Task directions
Your copy should repeat each record exactly and contain none of the pictures.

Records supplied
════════

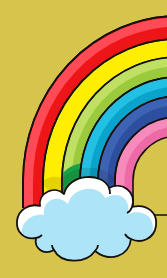
<!DOCTYPE html>
<html lang="en">
<head>
<meta charset="utf-8">
<title>Rainbow and cloud</title>
<style>
:root {
  --ground: #d6c44c; --ink: #15110f;
  --red: #ee1519; --red-light: #ff4b55;
  --yellow: #ffee00; --yellow-light: #fff45c;
  --green: #9bcb3c; --green-light: #bfe063; --green-deep: #18a148;
  --cyan: #0aa3cc; --cyan-light: #22c0e2;
  --blue: #2c4fa0; --blue-light: #3d63b4;
  --pink: #ee6aa7; --pink-light: #f58abb;
  --cloud: #aee4f8; --white: #ffffff;
}
html, body { margin: 0; height: 100%; overflow: hidden; background: var(--ground); }
svg { display: block; width: 167px; height: 278px; }
.ground { fill: var(--ground); }
.band { stroke: var(--ink); stroke-width: 1.6; }
.red { fill: var(--red); }
.yellow { fill: var(--yellow); }
.green { fill: var(--green); }
.cyan { fill: var(--cyan); }
.blue { fill: var(--blue); }
.pink { fill: var(--pink); }
.shine { fill: none; stroke-width: 9; }
.shade { fill: none; stroke: var(--ink); stroke-opacity: .12; stroke-width: 16; }
.outline { fill: none; stroke: var(--ink); stroke-width: 1.8; stroke-linejoin: round; }
</style>
</head>
<body>
<svg viewBox="0 0 167 278" role="img" aria-label="Rainbow rising from a cloud">
  <defs>
    <path id="cloud-shape" d="M40 206C38 193 54 185 64 194C69 173 103 172 109 188C122 181 137 192 132 207C147 203 158 213 156 226C154 239 141 244 131 239C129 256 110 263 95 251C86 264 61 264 54 250C43 256 34 248 36 238C24 240 16 232 17 221C18 210 29 203 40 206Z"/>
    <clipPath id="cloud-clip"><use href="#cloud-shape"/></clipPath>
    <clipPath id="green-clip"><path d="M63 208V181A115 123 0 0 1 178 58V78A97 103 0 0 0 81 181V208Z"/></clipPath>
  </defs>
  <rect class="ground" width="167" height="278"/>

  <g id="rainbow">
    <path class="band red" d="M23 208V181A155 165 0 0 1 178 16V208"/>
    <path class="shine" stroke="var(--red-light)" d="M28.500 208V181A149.500 159 0 0 1 178 22"/>
    <path class="band yellow" d="M43 208V181A135 142 0 0 1 178 39V208"/>
    <path class="band green" d="M62 208V181A116 124 0 0 1 178 57V208"/>
    <path class="shine" stroke="var(--green-light)" d="M67 208V181A111 119 0 0 1 178 62"/>
    <path clip-path="url(#green-clip)" fill="var(--green-deep)" d="M58 181C63 170 72 164 84 163V210H58Z"/>
    <path class="band cyan" d="M80 208V181A98 104 0 0 1 178 77V208"/>
    <path class="shine" stroke="var(--cyan-light)" d="M85 208V181A93 99 0 0 1 178 82"/>
    <path class="band blue" d="M98 208V181A80 85 0 0 1 178 96V208"/>
    <path class="shine" stroke="var(--blue-light)" d="M103 208V181A75 80 0 0 1 178 101"/>
    <path class="band pink" d="M115 208V181A63 64 0 0 1 178 117V208"/>
    <path class="shine" stroke="var(--pink-light)" d="M120 208V181A58 59 0 0 1 178 122"/>
    <path class="band ground" d="M133 208V181A45 45 0 0 1 178 136V215H133"/>
    <path class="shade" d="M46 188C53 183 60 184 65 189C72 173 101 171 109 185"/>
    <g class="outline" stroke-width="1.600">
      <path d="M23 208V181A155 165 0 0 1 178 16"/>
      <path d="M43 208V181A135 142 0 0 1 178 39"/>
      <path d="M62 208V181A116 124 0 0 1 178 57"/>
      <path d="M80 208V181A98 104 0 0 1 178 77"/>
      <path d="M98 208V181A80 85 0 0 1 178 96"/>
      <path d="M115 208V181A63 64 0 0 1 178 117"/>
    </g>
  </g>

  <g id="cloud">
    <use href="#cloud-shape" fill="var(--white)"/>
    <g clip-path="url(#cloud-clip)">
      <path fill="var(--cloud)" d="M22 246C18 230 25 213 44 215C42 200 58 193 68 204C73 186 98 184 105 198C119 190 131 199 128 214C142 209 153 216 153 228L150 266H30Z"/>
    </g>
    <use class="outline" href="#cloud-shape"/>
    <path class="outline" d="M36 238C38 238 40 237 42 235M131 239C128 238 126 236 125 234M54 250C53 249 52 247 52 245M95 251C97 249 98 247 98 245M132 207C131 210 129 212 127 213M109 188C110 190 110 192 110 194"/>
  </g>
</svg>
</body>
</html>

════════

Task answer
<!DOCTYPE html>
<html lang="en">
<head>
<meta charset="utf-8">
<title>Rainbow and cloud</title>
<style>
:root {
  --ground: #d6c44c; --ink: #15110f;
  --red: #ee1519; --red-light: #ff4b55;
  --yellow: #ffee00; --yellow-light: #fff45c;
  --green: #9bcb3c; --green-light: #bfe063; --green-deep: #18a148;
  --cyan: #0aa3cc; --cyan-light: #22c0e2;
  --blue: #2c4fa0; --blue-light: #3d63b4;
  --pink: #ee6aa7; --pink-light: #f58abb;
  --cloud: #aee4f8; --white: #ffffff;
}
html, body { margin: 0; height: 100%; overflow: hidden; background: var(--ground); }
svg { display: block; width: 167px; height: 278px; }
.ground { fill: var(--ground); }
.band { stroke: var(--ink); stroke-width: 1.6; }
.red { fill: var(--red); }
.yellow { fill: var(--yellow); }
.green { fill: var(--green); }
.cyan { fill: var(--cyan); }
.blue { fill: var(--blue); }
.pink { fill: var(--pink); }
.shine { fill: none; stroke-width: 9; }
.shade { fill: none; stroke: var(--ink); stroke-opacity: .12; stroke-width: 16; }
.outline { fill: none; stroke: var(--ink); stroke-width: 1.8; stroke-linejoin: round; }
</style>
</head>
<body>
<svg viewBox="0 0 167 278" role="img" aria-label="Rainbow rising from a cloud">
  <defs>
    <path id="cloud-shape" d="M40 206C38 193 54 185 64 194C69 173 103 172 109 188C122 181 137 192 132 207C147 203 158 213 156 226C154 239 141 244 131 239C129 256 110 263 95 251C86 264 61 264 54 250C43 256 34 248 36 238C24 240 16 232 17 221C18 210 29 203 40 206Z"/>
    <clipPath id="cloud-clip"><use href="#cloud-shape"/></clipPath>
    <clipPath id="green-clip"><path d="M63 208V181A115 123 0 0 1 178 58V78A97 103 0 0 0 81 181V208Z"/></clipPath>
  </defs>
  <rect class="ground" width="167" height="278"/>

  <g id="rainbow">
    <path class="band red" d="M23 208V181A155 165 0 0 1 178 16V208"/>
    <path class="shine" stroke="var(--red-light)" d="M28.500 208V181A149.500 159 0 0 1 178 22"/>
    <path class="band yellow" d="M43 208V181A135 142 0 0 1 178 39V208"/>
    <path class="band green" d="M62 208V181A116 124 0 0 1 178 57V208"/>
    <path class="shine" stroke="var(--green-light)" d="M67 208V181A111 119 0 0 1 178 62"/>
    <path clip-path="url(#green-clip)" fill="var(--green-deep)" d="M58 181C63 170 72 164 84 163V210H58Z"/>
    <path class="band cyan" d="M80 208V181A98 104 0 0 1 178 77V208"/>
    <path class="shine" stroke="var(--cyan-light)" d="M85 208V181A93 99 0 0 1 178 82"/>
    <path class="band blue" d="M98 208V181A80 85 0 0 1 178 96V208"/>
    <path class="shine" stroke="var(--blue-light)" d="M103 208V181A75 80 0 0 1 178 101"/>
    <path class="band pink" d="M115 208V181A63 64 0 0 1 178 117V208"/>
    <path class="shine" stroke="var(--pink-light)" d="M120 208V181A58 59 0 0 1 178 122"/>
    <path class="band ground" d="M133 208V181A45 45 0 0 1 178 136V215H133"/>
    <path class="shade" d="M46 188C53 183 60 184 65 189C72 173 101 171 109 185"/>
    <g class="outline" stroke-width="1.600">
      <path d="M23 208V181A155 165 0 0 1 178 16"/>
      <path d="M43 208V181A135 142 0 0 1 178 39"/>
      <path d="M62 208V181A116 124 0 0 1 178 57"/>
      <path d="M80 208V181A98 104 0 0 1 178 77"/>
      <path d="M98 208V181A80 85 0 0 1 178 96"/>
      <path d="M115 208V181A63 64 0 0 1 178 117"/>
    </g>
  </g>

  <g id="cloud">
    <use href="#cloud-shape" fill="var(--white)"/>
    <g clip-path="url(#cloud-clip)">
      <path fill="var(--cloud)" d="M22 246C18 230 25 213 44 215C42 200 58 193 68 204C73 186 98 184 105 198C119 190 131 199 128 214C142 209 153 216 153 228L150 266H30Z"/>
    </g>
    <use class="outline" href="#cloud-shape"/>
    <path class="outline" d="M36 238C38 238 40 237 42 235M131 239C128 238 126 236 125 234M54 250C53 249 52 247 52 245M95 251C97 249 98 247 98 245M132 207C131 210 129 212 127 213M109 188C110 190 110 192 110 194"/>
  </g>
</svg>
</body>
</html>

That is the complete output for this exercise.